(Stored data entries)

· · ·

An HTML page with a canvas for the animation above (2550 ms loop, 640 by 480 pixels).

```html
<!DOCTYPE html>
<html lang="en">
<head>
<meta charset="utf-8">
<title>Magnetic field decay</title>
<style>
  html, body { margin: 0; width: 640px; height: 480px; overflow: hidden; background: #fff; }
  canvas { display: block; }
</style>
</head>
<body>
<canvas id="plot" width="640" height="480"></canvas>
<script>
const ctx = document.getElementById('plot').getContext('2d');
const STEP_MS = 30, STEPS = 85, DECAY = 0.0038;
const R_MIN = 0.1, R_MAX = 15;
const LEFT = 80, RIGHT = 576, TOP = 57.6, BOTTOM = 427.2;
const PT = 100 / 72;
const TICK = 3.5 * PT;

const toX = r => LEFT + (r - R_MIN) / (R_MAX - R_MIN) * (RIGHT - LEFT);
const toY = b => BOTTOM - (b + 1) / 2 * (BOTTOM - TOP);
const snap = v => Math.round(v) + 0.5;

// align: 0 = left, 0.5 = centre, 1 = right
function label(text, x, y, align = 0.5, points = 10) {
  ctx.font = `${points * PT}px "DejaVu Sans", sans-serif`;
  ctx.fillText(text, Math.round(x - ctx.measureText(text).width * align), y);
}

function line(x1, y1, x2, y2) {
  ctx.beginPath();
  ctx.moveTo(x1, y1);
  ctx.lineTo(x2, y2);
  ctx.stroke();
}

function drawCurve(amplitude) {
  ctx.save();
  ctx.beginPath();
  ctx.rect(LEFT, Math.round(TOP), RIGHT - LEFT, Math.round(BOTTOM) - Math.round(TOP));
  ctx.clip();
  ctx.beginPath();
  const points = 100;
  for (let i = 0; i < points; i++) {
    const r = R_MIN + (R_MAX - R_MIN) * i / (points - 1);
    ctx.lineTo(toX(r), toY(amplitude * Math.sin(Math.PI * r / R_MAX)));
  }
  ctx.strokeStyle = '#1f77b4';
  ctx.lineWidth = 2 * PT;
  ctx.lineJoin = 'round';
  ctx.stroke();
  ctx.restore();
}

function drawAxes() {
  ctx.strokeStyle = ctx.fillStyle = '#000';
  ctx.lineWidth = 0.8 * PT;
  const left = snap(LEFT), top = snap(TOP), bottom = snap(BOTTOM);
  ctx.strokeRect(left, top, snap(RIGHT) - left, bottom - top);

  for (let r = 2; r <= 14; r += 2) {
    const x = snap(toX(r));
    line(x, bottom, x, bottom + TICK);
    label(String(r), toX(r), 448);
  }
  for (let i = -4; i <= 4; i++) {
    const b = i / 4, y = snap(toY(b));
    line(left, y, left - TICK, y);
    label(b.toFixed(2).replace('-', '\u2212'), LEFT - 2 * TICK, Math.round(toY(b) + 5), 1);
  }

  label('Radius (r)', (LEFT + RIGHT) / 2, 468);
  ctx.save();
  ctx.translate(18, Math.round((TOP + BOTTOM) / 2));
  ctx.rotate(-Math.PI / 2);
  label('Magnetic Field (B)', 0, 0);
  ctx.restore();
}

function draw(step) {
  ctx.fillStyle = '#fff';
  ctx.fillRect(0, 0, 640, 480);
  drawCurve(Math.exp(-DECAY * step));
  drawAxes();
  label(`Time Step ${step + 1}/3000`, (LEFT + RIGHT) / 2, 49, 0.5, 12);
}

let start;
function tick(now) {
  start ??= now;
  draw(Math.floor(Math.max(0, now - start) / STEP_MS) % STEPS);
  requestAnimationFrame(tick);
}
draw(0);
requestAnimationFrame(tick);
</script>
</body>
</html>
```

· · ·

* **To do**
Show all lines from the records above where the word "drawCurve" occurs.

* **Written reply**
function drawCurve(amplitude) {
  drawCurve(Math.exp(-DECAY * step));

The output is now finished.